**WHAT TO PRODUCE**
Your answer should hold only the lines from the start of the data below through the line with "91C94 95 81", copied exactly, with pictures left out.

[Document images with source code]

=== Section Start ===

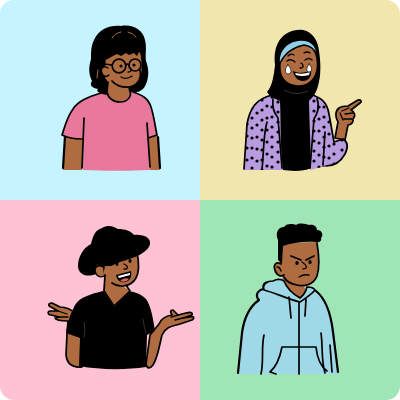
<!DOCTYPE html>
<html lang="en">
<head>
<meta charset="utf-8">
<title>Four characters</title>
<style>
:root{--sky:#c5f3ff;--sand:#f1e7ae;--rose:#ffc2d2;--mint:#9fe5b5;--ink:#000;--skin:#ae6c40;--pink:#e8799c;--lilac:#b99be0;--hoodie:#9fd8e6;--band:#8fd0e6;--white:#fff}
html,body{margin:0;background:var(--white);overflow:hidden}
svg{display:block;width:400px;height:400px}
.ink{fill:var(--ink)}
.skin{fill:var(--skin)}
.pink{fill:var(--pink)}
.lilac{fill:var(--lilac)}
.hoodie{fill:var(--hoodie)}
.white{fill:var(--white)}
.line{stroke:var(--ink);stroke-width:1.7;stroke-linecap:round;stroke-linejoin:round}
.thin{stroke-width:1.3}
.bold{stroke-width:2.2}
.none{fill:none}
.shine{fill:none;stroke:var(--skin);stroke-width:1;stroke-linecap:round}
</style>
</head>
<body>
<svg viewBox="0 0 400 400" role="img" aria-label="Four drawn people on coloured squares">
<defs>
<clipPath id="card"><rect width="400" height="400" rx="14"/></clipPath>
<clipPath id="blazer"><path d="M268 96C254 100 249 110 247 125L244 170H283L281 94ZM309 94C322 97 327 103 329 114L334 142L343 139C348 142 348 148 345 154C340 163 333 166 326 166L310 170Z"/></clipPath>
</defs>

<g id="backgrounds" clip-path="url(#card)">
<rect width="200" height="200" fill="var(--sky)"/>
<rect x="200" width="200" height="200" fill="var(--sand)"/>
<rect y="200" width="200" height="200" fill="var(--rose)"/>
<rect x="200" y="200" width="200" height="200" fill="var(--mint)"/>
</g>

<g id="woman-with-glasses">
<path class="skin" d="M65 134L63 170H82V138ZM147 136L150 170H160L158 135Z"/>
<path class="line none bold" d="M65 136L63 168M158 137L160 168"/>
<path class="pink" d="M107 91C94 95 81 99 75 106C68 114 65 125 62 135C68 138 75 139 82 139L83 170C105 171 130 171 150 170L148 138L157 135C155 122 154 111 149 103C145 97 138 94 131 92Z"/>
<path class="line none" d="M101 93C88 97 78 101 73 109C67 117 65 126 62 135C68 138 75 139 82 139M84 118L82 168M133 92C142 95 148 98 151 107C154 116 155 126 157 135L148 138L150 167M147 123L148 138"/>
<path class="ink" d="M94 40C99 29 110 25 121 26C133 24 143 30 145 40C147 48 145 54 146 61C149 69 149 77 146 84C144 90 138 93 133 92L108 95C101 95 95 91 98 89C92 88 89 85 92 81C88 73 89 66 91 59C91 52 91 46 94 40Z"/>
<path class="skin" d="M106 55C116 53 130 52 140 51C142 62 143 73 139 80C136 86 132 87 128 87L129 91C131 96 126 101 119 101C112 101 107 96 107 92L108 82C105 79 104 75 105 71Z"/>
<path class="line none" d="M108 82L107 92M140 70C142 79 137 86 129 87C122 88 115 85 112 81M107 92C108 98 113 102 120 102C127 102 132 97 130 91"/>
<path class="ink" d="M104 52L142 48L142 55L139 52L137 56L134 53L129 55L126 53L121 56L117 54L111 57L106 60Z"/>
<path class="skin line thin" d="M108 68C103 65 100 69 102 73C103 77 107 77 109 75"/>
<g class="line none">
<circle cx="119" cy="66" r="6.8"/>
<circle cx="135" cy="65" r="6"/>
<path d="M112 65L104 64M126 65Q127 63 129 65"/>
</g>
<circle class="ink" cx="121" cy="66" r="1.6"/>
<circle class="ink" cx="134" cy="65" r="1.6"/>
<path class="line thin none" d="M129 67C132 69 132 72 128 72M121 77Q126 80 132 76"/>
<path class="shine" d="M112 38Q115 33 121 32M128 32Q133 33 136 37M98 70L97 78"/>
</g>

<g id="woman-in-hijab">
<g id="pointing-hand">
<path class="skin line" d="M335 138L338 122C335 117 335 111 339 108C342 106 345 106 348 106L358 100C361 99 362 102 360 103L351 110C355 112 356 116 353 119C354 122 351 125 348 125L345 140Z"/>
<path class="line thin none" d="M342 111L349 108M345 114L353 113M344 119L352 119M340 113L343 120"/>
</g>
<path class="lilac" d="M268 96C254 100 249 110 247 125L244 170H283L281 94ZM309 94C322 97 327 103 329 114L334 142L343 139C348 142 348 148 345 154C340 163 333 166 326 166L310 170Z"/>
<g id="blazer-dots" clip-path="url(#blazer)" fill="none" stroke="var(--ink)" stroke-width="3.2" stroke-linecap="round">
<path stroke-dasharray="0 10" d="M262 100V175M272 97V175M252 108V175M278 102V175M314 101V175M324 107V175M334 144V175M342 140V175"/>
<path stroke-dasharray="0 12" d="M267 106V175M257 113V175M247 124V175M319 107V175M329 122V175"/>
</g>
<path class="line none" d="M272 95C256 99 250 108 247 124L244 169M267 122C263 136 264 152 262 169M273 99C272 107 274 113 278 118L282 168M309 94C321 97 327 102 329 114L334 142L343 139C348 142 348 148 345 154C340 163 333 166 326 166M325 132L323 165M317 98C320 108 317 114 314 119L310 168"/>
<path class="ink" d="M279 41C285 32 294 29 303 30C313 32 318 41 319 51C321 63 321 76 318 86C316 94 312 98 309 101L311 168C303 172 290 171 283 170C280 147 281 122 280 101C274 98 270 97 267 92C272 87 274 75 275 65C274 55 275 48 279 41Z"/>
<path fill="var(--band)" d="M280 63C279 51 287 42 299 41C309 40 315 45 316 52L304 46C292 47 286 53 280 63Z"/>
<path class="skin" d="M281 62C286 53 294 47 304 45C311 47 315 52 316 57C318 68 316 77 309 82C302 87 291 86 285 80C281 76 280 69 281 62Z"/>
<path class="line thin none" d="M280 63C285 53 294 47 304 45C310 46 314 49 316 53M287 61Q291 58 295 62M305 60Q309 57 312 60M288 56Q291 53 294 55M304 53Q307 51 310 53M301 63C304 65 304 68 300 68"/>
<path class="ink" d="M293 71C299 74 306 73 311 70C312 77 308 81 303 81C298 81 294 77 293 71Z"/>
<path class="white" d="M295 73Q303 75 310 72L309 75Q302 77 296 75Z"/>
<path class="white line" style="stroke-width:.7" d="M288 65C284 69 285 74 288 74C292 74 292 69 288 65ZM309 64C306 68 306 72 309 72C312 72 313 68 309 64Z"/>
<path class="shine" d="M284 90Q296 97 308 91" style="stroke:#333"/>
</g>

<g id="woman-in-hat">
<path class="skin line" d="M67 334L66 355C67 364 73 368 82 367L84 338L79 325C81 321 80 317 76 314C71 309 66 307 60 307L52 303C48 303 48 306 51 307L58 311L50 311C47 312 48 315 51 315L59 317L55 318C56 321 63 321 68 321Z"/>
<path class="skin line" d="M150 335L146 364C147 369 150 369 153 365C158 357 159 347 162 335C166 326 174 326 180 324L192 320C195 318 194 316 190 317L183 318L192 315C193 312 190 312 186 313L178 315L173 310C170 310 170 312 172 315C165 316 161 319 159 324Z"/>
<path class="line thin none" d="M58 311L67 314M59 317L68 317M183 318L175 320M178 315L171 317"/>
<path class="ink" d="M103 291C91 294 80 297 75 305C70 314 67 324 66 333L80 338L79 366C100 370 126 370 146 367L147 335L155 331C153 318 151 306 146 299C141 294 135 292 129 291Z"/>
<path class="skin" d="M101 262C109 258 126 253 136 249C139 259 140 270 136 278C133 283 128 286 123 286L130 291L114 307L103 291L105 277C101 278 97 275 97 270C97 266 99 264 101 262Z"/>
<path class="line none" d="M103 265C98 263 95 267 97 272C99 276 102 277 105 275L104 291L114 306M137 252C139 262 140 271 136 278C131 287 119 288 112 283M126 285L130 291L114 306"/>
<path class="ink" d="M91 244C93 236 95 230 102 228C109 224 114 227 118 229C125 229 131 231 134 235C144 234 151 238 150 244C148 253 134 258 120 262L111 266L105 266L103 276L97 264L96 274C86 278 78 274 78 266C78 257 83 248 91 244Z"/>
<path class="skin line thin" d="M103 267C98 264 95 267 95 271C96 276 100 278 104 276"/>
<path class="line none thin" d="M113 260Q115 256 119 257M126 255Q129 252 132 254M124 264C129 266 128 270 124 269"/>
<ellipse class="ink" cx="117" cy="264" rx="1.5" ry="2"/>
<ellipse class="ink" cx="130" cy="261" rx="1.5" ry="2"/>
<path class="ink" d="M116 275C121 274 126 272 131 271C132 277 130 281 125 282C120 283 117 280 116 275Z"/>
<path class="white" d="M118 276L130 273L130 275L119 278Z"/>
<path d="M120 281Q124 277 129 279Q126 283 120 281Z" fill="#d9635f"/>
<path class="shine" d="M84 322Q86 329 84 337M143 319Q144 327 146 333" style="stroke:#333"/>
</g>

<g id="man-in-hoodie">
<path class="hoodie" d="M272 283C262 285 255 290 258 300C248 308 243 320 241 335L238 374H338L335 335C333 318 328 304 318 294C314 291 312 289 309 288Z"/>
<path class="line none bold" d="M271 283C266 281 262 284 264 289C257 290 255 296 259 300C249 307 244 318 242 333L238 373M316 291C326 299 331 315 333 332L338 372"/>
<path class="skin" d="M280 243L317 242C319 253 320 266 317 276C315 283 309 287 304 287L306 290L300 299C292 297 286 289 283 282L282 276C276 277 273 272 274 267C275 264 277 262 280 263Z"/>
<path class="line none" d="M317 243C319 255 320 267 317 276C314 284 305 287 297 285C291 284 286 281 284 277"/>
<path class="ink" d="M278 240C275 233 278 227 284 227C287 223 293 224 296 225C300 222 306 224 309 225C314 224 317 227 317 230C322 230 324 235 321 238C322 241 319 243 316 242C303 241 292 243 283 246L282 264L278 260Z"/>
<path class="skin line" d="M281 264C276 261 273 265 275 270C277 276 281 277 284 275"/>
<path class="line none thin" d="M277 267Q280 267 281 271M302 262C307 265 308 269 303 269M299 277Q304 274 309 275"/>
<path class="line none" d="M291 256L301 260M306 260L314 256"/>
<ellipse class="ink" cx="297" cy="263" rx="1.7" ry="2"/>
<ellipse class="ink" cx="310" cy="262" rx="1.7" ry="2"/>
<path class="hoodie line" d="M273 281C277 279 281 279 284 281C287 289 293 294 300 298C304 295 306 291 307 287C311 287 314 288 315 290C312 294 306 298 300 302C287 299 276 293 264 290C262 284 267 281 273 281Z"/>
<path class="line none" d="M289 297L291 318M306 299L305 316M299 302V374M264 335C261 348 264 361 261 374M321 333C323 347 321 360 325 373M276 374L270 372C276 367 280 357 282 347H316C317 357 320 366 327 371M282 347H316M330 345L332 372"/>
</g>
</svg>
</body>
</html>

=== Section End ===

**ANSWER TO THIS EXERCISE**
<!DOCTYPE html>
<html lang="en">
<head>
<meta charset="utf-8">
<title>Four characters</title>
<style>
:root{--sky:#c5f3ff;--sand:#f1e7ae;--rose:#ffc2d2;--mint:#9fe5b5;--ink:#000;--skin:#ae6c40;--pink:#e8799c;--lilac:#b99be0;--hoodie:#9fd8e6;--band:#8fd0e6;--white:#fff}
html,body{margin:0;background:var(--white);overflow:hidden}
svg{display:block;width:400px;height:400px}
.ink{fill:var(--ink)}
.skin{fill:var(--skin)}
.pink{fill:var(--pink)}
.lilac{fill:var(--lilac)}
.hoodie{fill:var(--hoodie)}
.white{fill:var(--white)}
.line{stroke:var(--ink);stroke-width:1.7;stroke-linecap:round;stroke-linejoin:round}
.thin{stroke-width:1.3}
.bold{stroke-width:2.2}
.none{fill:none}
.shine{fill:none;stroke:var(--skin);stroke-width:1;stroke-linecap:round}
</style>
</head>
<body>
<svg viewBox="0 0 400 400" role="img" aria-label="Four drawn people on coloured squares">
<defs>
<clipPath id="card"><rect width="400" height="400" rx="14"/></clipPath>
<clipPath id="blazer"><path d="M268 96C254 100 249 110 247 125L244 170H283L281 94ZM309 94C322 97 327 103 329 114L334 142L343 139C348 142 348 148 345 154C340 163 333 166 326 166L310 170Z"/></clipPath>
</defs>

<g id="backgrounds" clip-path="url(#card)">
<rect width="200" height="200" fill="var(--sky)"/>
<rect x="200" width="200" height="200" fill="var(--sand)"/>
<rect y="200" width="200" height="200" fill="var(--rose)"/>
<rect x="200" y="200" width="200" height="200" fill="var(--mint)"/>
</g>

<g id="woman-with-glasses">
<path class="skin" d="M65 134L63 170H82V138ZM147 136L150 170H160L158 135Z"/>
<path class="line none bold" d="M65 136L63 168M158 137L160 168"/>
<path class="pink" d="M107 91C94 95 81 99 75 106C68 114 65 125 62 135C68 138 75 139 82 139L83 170C105 171 130 171 150 170L148 138L157 135C155 122 154 111 149 103C145 97 138 94 131 92Z"/>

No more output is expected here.